It's not that I expected '30 Rock' to solve the problems of women in the comedy realm, but to have the episode end with the show more or less indicating the idea that the problem is unsolvable was weak and dispiriting. Ultimately, 'TGS Hates Women' was a disappointingly incoherent and timid look at an interesting topic. Given that Fey clearly knows so much about the subject (and has written compelling pieces about it for the New Yorker here and here), I expected much more, not just an ungainly one-and-done look comedy's female trouble.
If you want a strong, coherent point of view, '30 Rock's' gleeful trashing of NBC's Kabletown merger has been consistently hilarious. '30 Rock' generally excels when it bites the hand that feeds it, whether it's via Jack's weird management style or any number of swipes at NBC's programming (the 'Gals on the Town' sitcom parody from a while back was particularly inspired). When '30 Rock' takes aim at corporate suits and celebrity entitlement, it's at its most confident and savagely funny.
Having said that, there can be such a thing as too much celebrity entitlement (and no, I'm not talking about Charlie Sheen again). I've never had much time for Jenna, and at this point, I'm not sure '30 Rock' needs two self-absorbed thespians who are constantly acting out and making life hell for Liz. Tracy and Jenna's storylines often feel redundant and repetitive, but Tracy Morgan's deadpan line delivery and wackadoo sweetness are still pleasing five seasons in. Jenna's relentless idiocy and narcissism -- not so much.
This is an aging show that could use some fresh blood. Why not get rid of Jenna and bring in a new cast member for 'TGS'? Maybe 'TGS' could hire an actress (or writer) who is not an airhead -- or maybe she could be an airhead with good ideas.

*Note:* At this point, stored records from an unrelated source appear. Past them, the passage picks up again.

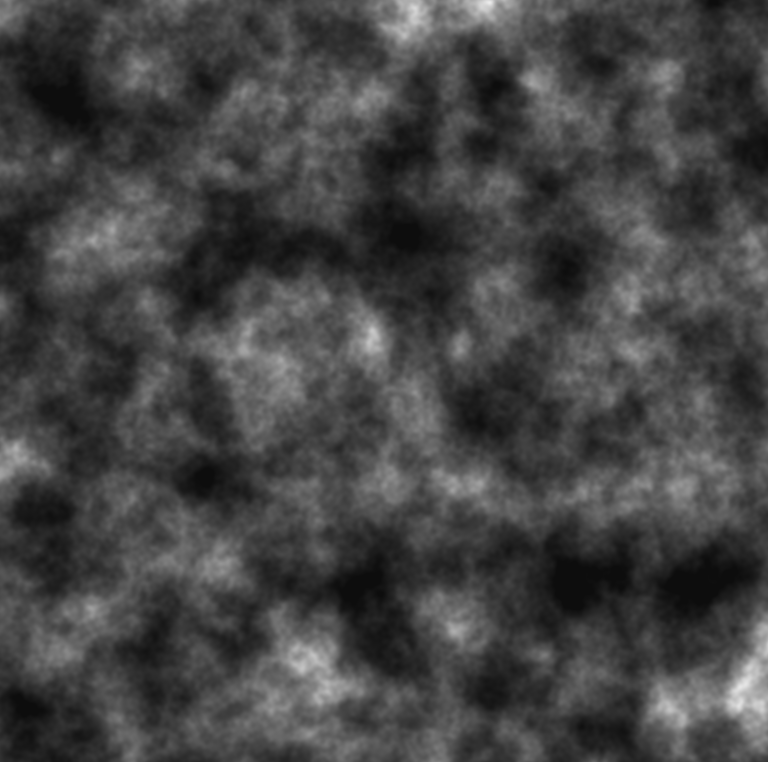
This texture is drawn by a Shadertoy shader. Its source:

```glsl
// Soft grey cloud noise: bright billows over dark hollows, summed from octaves of gradient noise.

#define BASE_CELLS 6.5      // coarsest noise cells per canvas height
#define OCTAVES 5
#define GAIN 0.60           // amplitude ratio between octaves
#define NOISE_SPREAD 0.176  // standard deviation of one octave
#define TONE_FLOOR -0.125
#define TONE_SCALE 0.376
#define TONE_SKEW 0.30      // stretches highlights, compresses shadows
#define SEED 17.0

// Integer hash of a lattice point, giving a vector in -1..1
vec2 latticeGradient(vec2 cell) {
    uvec2 h = uvec2(ivec2(cell)) * 1664525u + 1013904223u;
    h.x += h.y * 1664525u;
    h.y += h.x * 1664525u;
    h ^= h >> 16u;
    h.x += h.y * 1664525u;
    h.y += h.x * 1664525u;
    h ^= h >> 16u;
    return vec2(h & 65535u) / 32767.5 - 1.0;
}

float cornerRamp(vec2 cell, vec2 local, vec2 corner) {
    return dot(latticeGradient(cell + corner), local - corner);
}

// Gradient noise with quintic interpolation
float gradientNoise(vec2 p) {
    vec2 cell = floor(p);
    vec2 f = p - cell;
    vec2 blend = f * f * f * (f * (f * 6.0 - 15.0) + 10.0);
    float low = mix(cornerRamp(cell, f, vec2(0, 0)),
                    cornerRamp(cell, f, vec2(1, 0)), blend.x);
    float high = mix(cornerRamp(cell, f, vec2(0, 1)),
                     cornerRamp(cell, f, vec2(1, 1)), blend.x);
    return mix(low, high, blend.y);
}

// Rotated octaves, normalised to unit standard deviation
float cloudField(vec2 p) {
    const mat2 turnAndDouble = mat2(1.6, 1.2, -1.2, 1.6);
    float sum = 0.0, power = 0.0, amplitude = 1.0;
    for (int i = 0; i < OCTAVES; i++) {
        sum += amplitude * gradientNoise(p);
        power += amplitude * amplitude;
        amplitude *= GAIN;
        p = turnAndDouble * p + vec2(13.7, 41.3);
    }
    return sum / (NOISE_SPREAD * sqrt(power));
}

void mainImage(out vec4 fragColor, in vec2 fragCoord) {
    vec2 uv = fragCoord / iResolution.y;
    float density = cloudField(uv * BASE_CELLS + SEED);

    // Skewed tone curve: many darks, few highlights
    float grey = TONE_FLOOR + TONE_SCALE * exp(TONE_SKEW * density);
    fragColor = vec4(vec3(clamp(grey, 0.05, 1.0)), 1.0);
}
```
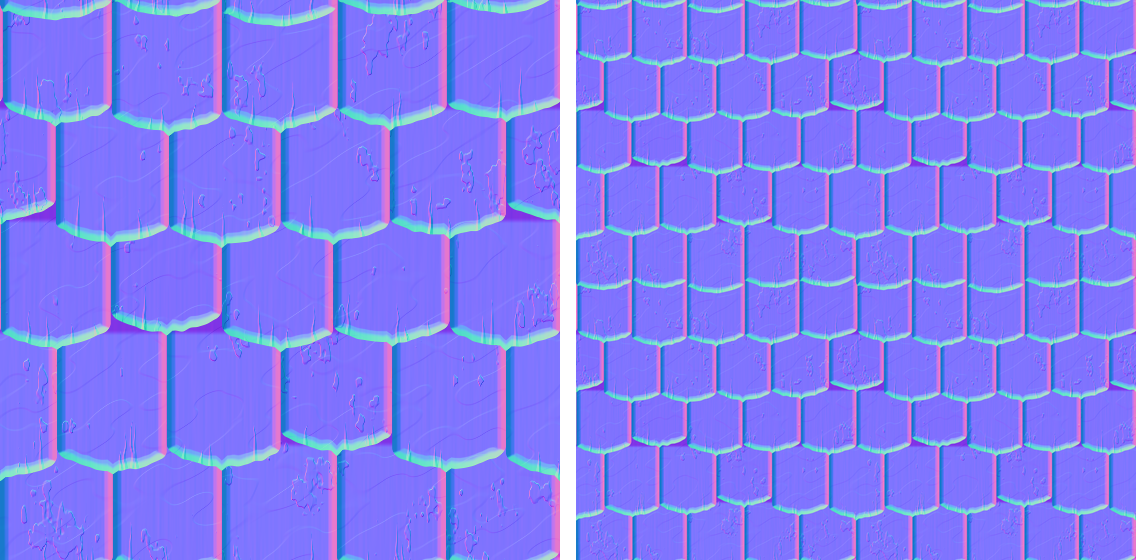
Left: one tile. Right: repeated 2 by 2.
Reproduce this texture map procedurally as a Shadertoy shader.

```glsl
// Tangent-space normal map of overlapping round-ended wooden shingles (green points down).
#define TILES 5.0        // shingles across and rows down
#define SEAM_JITTER 0.05 // sideways shift of the seams
#define DROP_MIN -0.05   // shortest overhang past the row line
#define DROP_MAX 0.27    // longest overhang
#define SAG 0.14         // depth of the rounded lower end
#define CORNER 0.05      // corner radius
#define SIDE_BEVEL 0.085 // width of the side bevels
#define RIM 0.11         // height of the lower rim
#define BASE_TILT 0.10   // slope of the flat face
#define CRACKS 4         // splits per shingle
#define GRAIN 0.0016     // height of the wood grain
#define FLAKE 0.006      // depth of the flaked patches

float hash(vec2 p) {
    vec3 q = fract(p.xyx * 0.1031);
    q += dot(q, q.yzx + 33.33);
    return fract((q.x + q.y) * q.z);
}

float noise(vec2 p) {
    vec2 i = floor(p), f = fract(p);
    f = f * f * (3.0 - 2.0 * f);
    return mix(mix(hash(i), hash(i + vec2(1, 0)), f.x),
               mix(hash(i + vec2(0, 1)), hash(i + vec2(1, 1)), f.x), f.y);
}

float fall(float a, float b, float x) { return 1.0 - smoothstep(a, b, x); }

// Position of a seam between two shingles; alternate rows shift by half
float seam(float i, float row) {
    row = mod(row, TILES);
    float shift = hash(vec2(mod(i, TILES), row) + 71.0) - 0.5;
    return i + 0.5 * mod(row, 2.0) + SEAM_JITTER * shift;
}

// Small relief of the wood; rise is the distance above the lower end
float woodHeight(vec2 p, float rise, vec2 id) {
    vec2 seed = id * vec2(37, 53) + 11.0;

    // Upright grain and faint slanted creases
    float h = GRAIN * noise(p * vec2(26, 1.6) + seed);
    h += 0.5 * GRAIN * noise(p * vec2(55, 3) + seed.yx);
    float crease = noise(vec2(p.x * 4.0 + p.y * 6.0, p.y * 3.0 - p.x * 2.0) + seed);
    h += GRAIN * smoothstep(0.46, 0.54, crease);

    // Ragged flakes gathered in patches
    float ragged = 0.7 * noise(p * vec2(14, 5) + seed) + 0.3 * noise(p * vec2(38, 20) + seed);
    float patches = noise(p * 2.5 + seed.yx + 5.0);
    h -= FLAKE * smoothstep(0.0, 0.1, ragged + patches - 1.38);

    // Splits that taper upward from the lower end
    for (int k = 0; k < CRACKS; k++) {
        vec2 key = seed + float(k) * vec2(7, 13);
        float size = hash(key + 3.0);
        float len = mix(0.12, 0.5, size * size);
        float x = mix(0.14, 0.86, hash(key)) + 0.025 * (noise(vec2(rise * 9.0, 0) + key) - 0.5);
        float halfWidth = 0.024 * clamp(1.0 - rise / len, 0.0, 1.0);
        h -= 0.55 * max(halfWidth - abs(p.x - x), 0.0);
    }
    return h;
}

// Encoded normal in rgb, coverage in alpha
vec4 shingle(vec2 p, float row, float px) {
    float wrappedRow = mod(row, TILES);
    float parity = mod(wrappedRow, 2.0);
    float column = floor(p.x - 0.5 * parity + 0.5);
    if (p.x < seam(column, row)) column -= 1.0;
    float left = seam(column, row), right = seam(column + 1.0, row);
    vec2 id = vec2(mod(column, TILES), wrappedRow);
    vec2 local = p - vec2(left, row);
    float x = local.x / (right - left) - 0.5;

    // Lower end: arc, lean, rough edge and a drip over the seam below
    float drop = hash(id + 19.0);
    float lean = 0.08 * (hash(id + 43.0) - 0.5);
    float end = 1.0 + mix(DROP_MIN, DROP_MAX, drop) + lean * x - 4.0 * SAG * x * x;
    end += 0.02 * (noise(vec2(local.x * 14.0, 0) + id * 29.0) - 0.5);
    end += 0.04 * max(1.0 - abs(p.x - seam(column + parity, row + 1.0)) / 0.05, 0.0);
    float rise = end - local.y;

    // Outline with rounded corners
    float side = min(p.x - left, right - p.x);
    vec2 corner = CORNER - vec2(side, rise);
    float dist = length(max(corner, 0.0)) + min(max(corner.x, corner.y), 0.0) - CORNER;
    float cover = clamp(0.5 - dist / px, 0.0, 1.0);
    if (cover <= 0.0) return vec4(0);

    // Stepped bevels, mitred where side and rim meet
    float edge = -dist;
    float sideSlope = 0.6 * fall(0.75, 1.0, side / SIDE_BEVEL)
                    + 0.75 * fall(0.35, 0.65, side / SIDE_BEVEL);
    float chipped = edge + 0.012 * (noise(local * 18.0 + id * 31.0) - 0.5);
    float rimSlope = 0.45 * fall(0.8, 0.95, chipped / RIM)
                   + 1.05 * fall(0.3, 0.7, chipped / RIM) + 0.7 * fall(0.0, 0.015, edge);
    vec2 rimDirection = normalize(vec2(8.0 * SAG * x - lean, 1.0));
    vec2 bevel = mix(vec2(sign(x) * sideSlope, 0.0), rimDirection * rimSlope,
                     smoothstep(-0.015, 0.015, side - rise));

    // Face tilt, steeper on short shingles and at the tucked upper end
    vec2 slope = bevel;
    slope.y -= BASE_TILT + 0.06 * (0.5 - drop) + 0.65 * fall(-0.06, 0.0, local.y);

    // Wood relief by finite differences
    float e = 0.006;
    float h = woodHeight(local, rise, id);
    slope.x -= (woodHeight(local + vec2(e, 0), rise, id) - h) / e;
    slope.y -= (woodHeight(local + vec2(0, e), rise - e, id) - h) / e;
    return vec4(0.5 + 0.5 * normalize(vec3(slope, 1.0)), cover);
}

void mainImage(out vec4 fragColor, in vec2 fragCoord) {
    vec2 uv = fragCoord / iResolution.xy;
    vec2 p = TILES * vec2(uv.x, 1.0 - uv.y);
    float px = TILES / iResolution.y;
    vec3 color = vec3(0.5, 0.2, 0.9);
    // Lower rows first; each row above overlaps the next
    for (int k = 1; k >= -1; k--) {
        vec4 layer = shingle(p, floor(p.y) + float(k), px);
        color = mix(color, layer.rgb, layer.a);
    }
    fragColor = vec4(color, 1.0);
}
```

Or the character could simply be a clever and funny addition to 'TGS,' and could act as a sounding board for Liz (which appeared to be the idea behind the character way back in the day). The show certainly doesn't need another childish weirdo Liz has to control.
Truth be told, Liz is part of the reason '30 Rock' has been less than satisfying in recent seasons. It'd be a relief to have a female character on the show who could provide a counterpoint to '30 Rock's' constant need to point out that Liz is, in many arenas, a loser.
Bringing in a new female character might not solve the problems of women in comedy. But it might shake things up for one comedy in need of some new targets.http://www.tvsquad.com/2011/03/10/30...ina-fey-women/